(Extracted records begins)

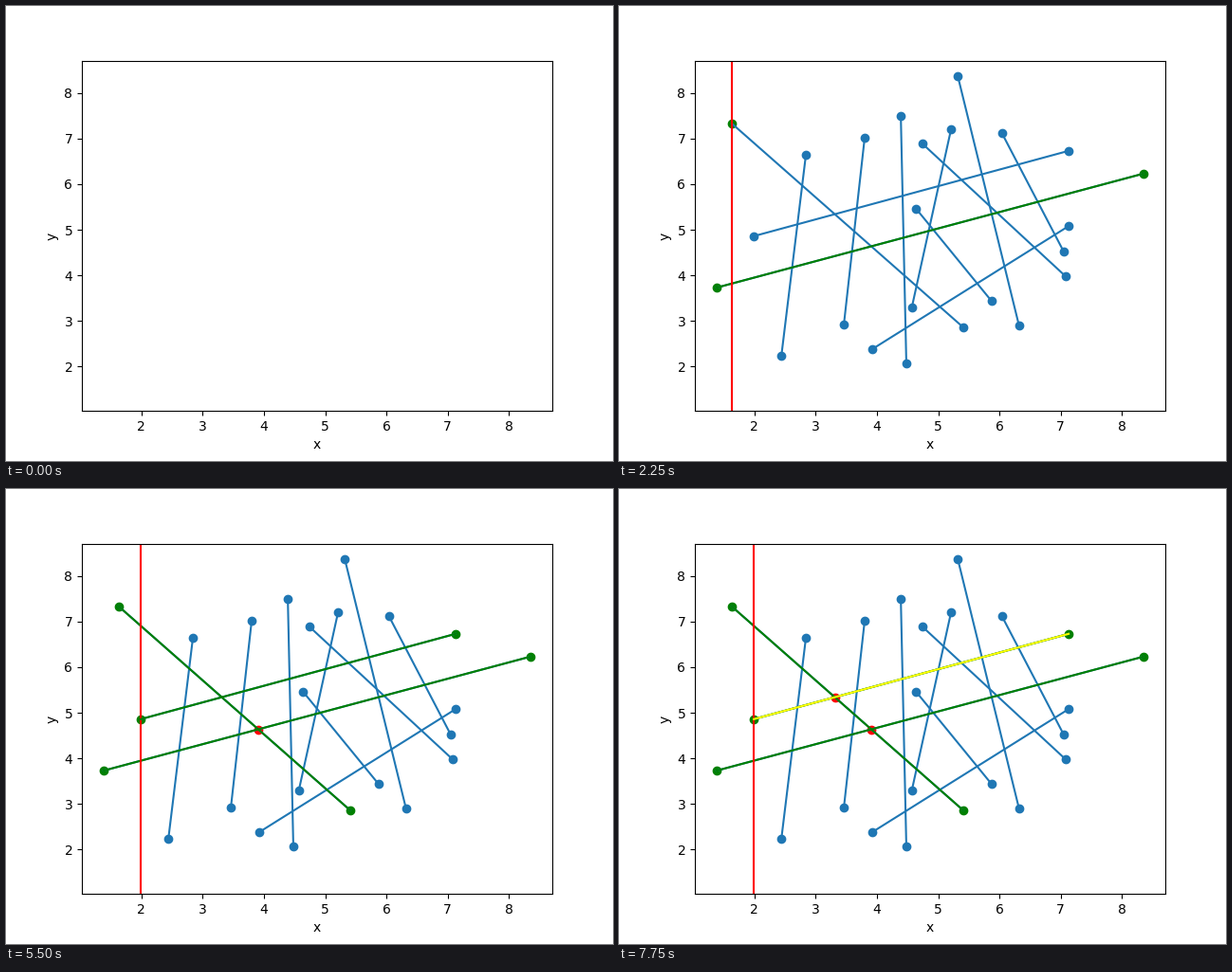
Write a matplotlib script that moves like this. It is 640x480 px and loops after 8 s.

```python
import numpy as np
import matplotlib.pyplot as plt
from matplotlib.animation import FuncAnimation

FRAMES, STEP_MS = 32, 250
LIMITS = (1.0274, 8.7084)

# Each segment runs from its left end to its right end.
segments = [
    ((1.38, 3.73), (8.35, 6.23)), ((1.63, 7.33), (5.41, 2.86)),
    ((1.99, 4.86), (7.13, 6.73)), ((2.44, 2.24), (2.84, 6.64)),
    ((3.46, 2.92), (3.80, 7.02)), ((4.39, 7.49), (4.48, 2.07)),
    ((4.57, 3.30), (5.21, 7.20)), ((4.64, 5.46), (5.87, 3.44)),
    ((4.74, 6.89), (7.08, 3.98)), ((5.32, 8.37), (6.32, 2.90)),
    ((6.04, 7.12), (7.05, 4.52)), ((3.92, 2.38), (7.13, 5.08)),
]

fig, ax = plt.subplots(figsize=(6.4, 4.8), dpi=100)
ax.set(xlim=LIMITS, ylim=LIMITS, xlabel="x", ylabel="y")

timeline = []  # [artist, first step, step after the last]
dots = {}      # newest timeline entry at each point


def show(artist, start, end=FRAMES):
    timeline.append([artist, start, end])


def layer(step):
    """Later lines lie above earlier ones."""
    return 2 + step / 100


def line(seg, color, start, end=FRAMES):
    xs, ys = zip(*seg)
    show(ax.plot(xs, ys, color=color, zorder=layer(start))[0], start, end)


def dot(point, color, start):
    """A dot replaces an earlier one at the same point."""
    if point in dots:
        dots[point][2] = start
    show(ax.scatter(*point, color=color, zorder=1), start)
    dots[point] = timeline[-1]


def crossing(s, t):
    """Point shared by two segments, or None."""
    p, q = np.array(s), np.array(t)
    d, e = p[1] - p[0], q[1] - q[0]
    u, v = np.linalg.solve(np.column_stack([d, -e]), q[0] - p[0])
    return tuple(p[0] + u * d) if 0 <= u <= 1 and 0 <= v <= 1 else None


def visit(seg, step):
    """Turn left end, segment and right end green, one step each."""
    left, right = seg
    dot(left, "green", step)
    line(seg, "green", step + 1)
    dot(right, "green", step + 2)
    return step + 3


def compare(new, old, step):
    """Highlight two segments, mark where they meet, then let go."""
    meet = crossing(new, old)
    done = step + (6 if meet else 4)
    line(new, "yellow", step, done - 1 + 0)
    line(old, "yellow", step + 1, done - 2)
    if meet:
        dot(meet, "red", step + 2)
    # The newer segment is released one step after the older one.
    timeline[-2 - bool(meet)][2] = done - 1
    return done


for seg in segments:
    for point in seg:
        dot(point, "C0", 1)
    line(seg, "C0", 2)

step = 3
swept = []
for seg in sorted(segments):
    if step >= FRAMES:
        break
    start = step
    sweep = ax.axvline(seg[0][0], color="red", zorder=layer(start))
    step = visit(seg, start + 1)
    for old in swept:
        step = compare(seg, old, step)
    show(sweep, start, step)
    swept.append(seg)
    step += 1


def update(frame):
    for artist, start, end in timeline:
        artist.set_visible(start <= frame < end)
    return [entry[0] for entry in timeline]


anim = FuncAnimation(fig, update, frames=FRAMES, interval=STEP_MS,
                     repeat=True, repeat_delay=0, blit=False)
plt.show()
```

(Extracted records ends)
(Extracted records begins)

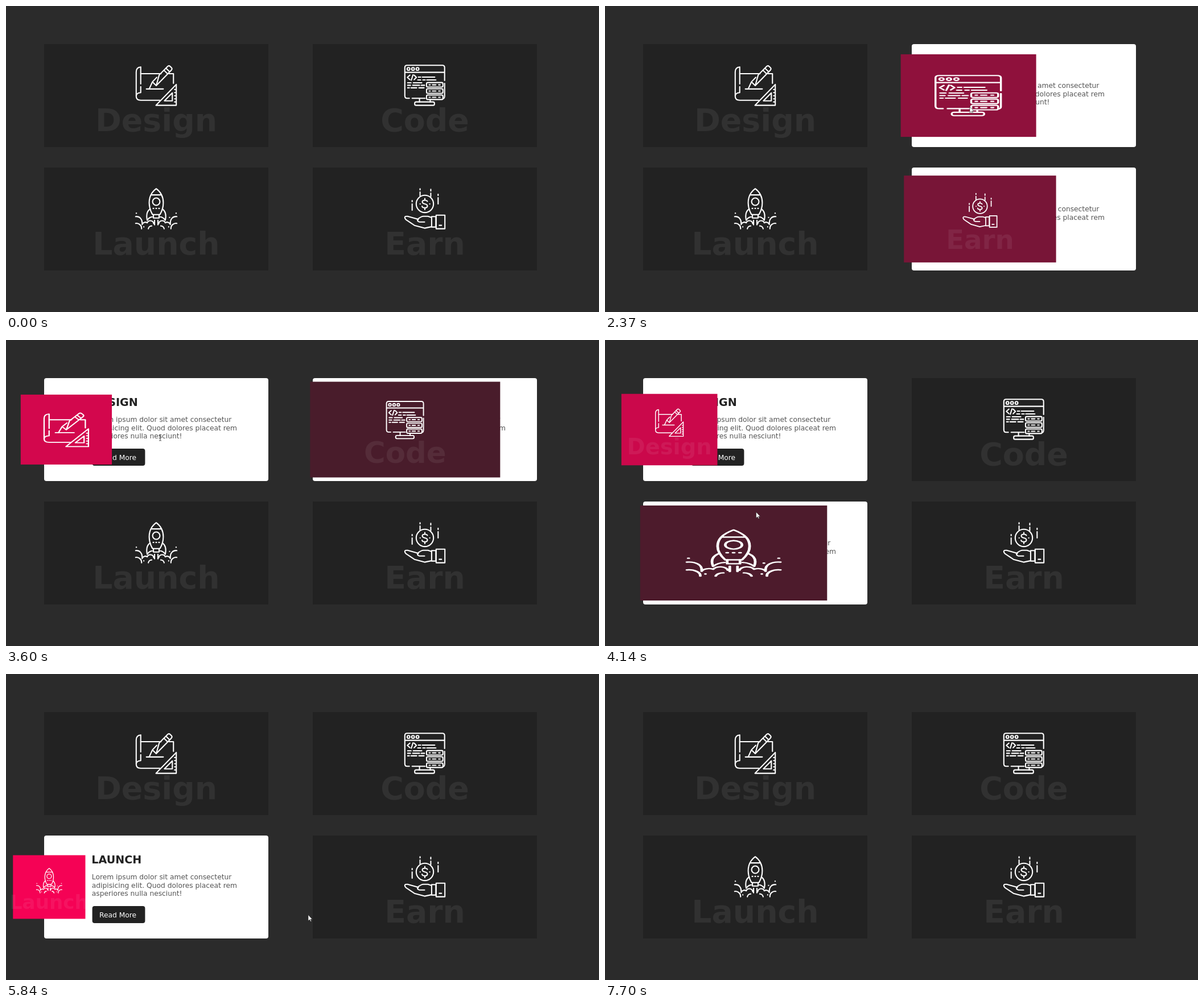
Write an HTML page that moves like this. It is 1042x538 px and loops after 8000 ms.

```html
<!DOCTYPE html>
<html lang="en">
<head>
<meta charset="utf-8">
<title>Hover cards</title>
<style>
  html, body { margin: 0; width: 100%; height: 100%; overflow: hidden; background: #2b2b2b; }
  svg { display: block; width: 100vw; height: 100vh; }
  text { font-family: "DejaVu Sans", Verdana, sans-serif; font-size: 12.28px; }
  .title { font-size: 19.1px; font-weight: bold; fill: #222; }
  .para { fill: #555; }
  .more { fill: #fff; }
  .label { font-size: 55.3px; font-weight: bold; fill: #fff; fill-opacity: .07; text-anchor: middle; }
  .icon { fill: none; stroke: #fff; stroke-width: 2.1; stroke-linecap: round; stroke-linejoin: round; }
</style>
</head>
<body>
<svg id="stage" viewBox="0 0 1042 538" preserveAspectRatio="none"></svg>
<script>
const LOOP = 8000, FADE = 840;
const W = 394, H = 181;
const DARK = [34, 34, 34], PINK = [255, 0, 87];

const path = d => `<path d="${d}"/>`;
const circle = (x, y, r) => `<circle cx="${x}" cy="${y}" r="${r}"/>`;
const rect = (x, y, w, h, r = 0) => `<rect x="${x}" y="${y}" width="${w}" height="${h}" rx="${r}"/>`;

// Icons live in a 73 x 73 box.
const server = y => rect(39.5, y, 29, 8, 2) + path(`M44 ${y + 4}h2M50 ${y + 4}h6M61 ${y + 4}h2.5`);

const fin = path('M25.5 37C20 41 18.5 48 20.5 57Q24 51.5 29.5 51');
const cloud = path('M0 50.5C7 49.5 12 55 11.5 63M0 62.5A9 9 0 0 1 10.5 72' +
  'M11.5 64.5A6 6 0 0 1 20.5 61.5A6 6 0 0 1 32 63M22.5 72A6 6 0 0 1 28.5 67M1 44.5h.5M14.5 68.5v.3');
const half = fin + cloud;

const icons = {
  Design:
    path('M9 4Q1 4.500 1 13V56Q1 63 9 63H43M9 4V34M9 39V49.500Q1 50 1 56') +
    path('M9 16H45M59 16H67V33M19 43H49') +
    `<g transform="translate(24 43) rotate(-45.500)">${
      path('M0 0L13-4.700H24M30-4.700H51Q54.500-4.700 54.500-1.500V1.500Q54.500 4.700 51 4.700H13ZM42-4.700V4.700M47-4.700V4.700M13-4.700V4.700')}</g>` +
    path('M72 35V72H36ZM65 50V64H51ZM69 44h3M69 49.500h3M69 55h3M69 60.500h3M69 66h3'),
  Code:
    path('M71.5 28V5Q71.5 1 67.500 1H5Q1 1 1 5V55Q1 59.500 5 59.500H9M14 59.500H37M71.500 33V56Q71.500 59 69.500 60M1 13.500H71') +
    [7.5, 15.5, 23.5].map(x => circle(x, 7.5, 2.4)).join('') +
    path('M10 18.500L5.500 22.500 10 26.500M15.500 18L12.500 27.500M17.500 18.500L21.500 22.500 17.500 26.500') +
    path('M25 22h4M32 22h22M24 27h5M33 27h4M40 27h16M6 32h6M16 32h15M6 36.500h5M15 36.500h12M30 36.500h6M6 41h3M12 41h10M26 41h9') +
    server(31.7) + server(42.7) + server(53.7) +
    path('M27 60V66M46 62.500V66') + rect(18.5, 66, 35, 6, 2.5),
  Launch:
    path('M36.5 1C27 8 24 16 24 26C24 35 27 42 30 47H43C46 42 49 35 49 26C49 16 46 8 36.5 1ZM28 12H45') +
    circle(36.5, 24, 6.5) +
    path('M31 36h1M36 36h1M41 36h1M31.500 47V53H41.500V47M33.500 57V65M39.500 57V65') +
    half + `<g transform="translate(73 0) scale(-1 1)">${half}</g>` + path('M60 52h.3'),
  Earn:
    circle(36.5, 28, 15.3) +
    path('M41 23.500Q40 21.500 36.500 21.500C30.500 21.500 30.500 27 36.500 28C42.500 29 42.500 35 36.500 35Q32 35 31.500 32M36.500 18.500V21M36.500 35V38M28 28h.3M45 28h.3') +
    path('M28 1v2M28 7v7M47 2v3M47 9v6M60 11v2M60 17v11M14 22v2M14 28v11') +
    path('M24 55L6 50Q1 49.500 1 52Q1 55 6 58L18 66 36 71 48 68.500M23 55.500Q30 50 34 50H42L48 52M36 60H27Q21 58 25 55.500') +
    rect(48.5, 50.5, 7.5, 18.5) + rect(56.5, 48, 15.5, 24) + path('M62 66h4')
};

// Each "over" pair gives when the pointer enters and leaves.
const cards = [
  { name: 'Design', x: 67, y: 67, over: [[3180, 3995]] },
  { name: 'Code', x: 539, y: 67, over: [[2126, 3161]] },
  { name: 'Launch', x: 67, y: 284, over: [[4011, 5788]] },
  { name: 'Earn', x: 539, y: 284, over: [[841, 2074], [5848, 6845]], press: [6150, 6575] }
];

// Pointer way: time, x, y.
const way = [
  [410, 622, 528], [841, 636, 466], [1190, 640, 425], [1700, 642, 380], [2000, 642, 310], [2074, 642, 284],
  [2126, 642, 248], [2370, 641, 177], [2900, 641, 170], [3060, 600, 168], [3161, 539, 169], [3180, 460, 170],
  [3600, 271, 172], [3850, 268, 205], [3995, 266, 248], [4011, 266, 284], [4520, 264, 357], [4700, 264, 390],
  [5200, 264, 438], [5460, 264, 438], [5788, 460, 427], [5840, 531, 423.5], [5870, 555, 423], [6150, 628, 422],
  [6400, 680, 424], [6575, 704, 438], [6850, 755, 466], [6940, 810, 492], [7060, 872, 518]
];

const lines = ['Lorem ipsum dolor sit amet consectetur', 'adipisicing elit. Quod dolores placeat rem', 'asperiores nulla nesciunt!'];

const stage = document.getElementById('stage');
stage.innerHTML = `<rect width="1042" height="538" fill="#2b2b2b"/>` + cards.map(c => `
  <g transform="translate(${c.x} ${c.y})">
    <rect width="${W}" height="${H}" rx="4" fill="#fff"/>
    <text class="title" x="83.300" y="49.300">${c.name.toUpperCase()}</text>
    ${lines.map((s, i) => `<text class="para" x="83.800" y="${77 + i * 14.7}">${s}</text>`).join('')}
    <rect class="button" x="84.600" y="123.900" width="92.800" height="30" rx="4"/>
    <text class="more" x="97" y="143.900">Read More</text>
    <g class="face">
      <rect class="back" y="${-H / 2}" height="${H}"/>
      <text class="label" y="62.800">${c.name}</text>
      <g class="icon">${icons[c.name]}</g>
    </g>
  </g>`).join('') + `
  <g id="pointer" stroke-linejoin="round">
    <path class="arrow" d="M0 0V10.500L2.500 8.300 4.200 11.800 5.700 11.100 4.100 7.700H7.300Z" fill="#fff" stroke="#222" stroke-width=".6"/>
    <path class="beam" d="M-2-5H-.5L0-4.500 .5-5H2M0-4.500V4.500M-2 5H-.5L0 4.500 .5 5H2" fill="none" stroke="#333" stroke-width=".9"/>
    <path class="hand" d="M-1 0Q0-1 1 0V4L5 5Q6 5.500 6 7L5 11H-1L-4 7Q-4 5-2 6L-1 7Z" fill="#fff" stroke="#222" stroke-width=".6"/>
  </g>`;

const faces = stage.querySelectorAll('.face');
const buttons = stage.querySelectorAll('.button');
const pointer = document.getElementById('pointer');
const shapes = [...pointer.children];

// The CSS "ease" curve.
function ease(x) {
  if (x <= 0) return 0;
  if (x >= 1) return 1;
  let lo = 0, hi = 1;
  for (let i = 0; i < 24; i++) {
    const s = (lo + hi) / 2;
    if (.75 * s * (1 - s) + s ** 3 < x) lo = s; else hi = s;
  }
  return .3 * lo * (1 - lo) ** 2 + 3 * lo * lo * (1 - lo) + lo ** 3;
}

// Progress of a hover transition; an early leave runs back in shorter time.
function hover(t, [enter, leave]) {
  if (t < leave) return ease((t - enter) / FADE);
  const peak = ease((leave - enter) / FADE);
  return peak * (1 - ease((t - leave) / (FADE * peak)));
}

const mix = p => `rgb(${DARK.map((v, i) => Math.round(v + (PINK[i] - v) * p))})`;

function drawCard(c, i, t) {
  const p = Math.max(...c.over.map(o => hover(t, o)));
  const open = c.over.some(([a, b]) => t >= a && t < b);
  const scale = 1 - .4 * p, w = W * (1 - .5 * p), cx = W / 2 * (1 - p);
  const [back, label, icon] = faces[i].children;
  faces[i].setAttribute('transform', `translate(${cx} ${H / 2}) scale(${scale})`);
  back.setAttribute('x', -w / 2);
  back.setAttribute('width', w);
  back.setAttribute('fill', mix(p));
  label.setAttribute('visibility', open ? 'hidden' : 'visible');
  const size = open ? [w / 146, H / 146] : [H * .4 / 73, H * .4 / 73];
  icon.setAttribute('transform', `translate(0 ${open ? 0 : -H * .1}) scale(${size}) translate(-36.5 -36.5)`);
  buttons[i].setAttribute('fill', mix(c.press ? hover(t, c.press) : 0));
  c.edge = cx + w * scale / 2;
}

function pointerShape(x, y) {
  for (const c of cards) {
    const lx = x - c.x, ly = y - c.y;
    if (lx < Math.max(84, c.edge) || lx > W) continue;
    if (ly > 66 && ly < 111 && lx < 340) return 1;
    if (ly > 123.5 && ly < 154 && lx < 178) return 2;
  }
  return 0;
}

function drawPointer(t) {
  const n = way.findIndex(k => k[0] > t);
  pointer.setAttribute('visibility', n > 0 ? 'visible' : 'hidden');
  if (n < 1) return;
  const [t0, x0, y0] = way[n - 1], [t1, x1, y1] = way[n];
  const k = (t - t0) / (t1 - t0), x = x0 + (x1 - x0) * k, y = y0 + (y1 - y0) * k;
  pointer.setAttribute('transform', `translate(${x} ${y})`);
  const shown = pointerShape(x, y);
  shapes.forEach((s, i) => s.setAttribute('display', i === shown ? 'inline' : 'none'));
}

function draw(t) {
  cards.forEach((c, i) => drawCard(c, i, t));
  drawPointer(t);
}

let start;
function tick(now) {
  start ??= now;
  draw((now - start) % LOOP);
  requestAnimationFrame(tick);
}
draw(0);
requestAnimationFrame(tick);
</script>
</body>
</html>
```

(Extracted records ends)

Show, from the records above, every line that includes "loops".

Write a matplotlib script that moves like this. It is 640x480 px and loops after 8 s.
Write an HTML page that moves like this. It is 1042x538 px and loops after 8000 ms.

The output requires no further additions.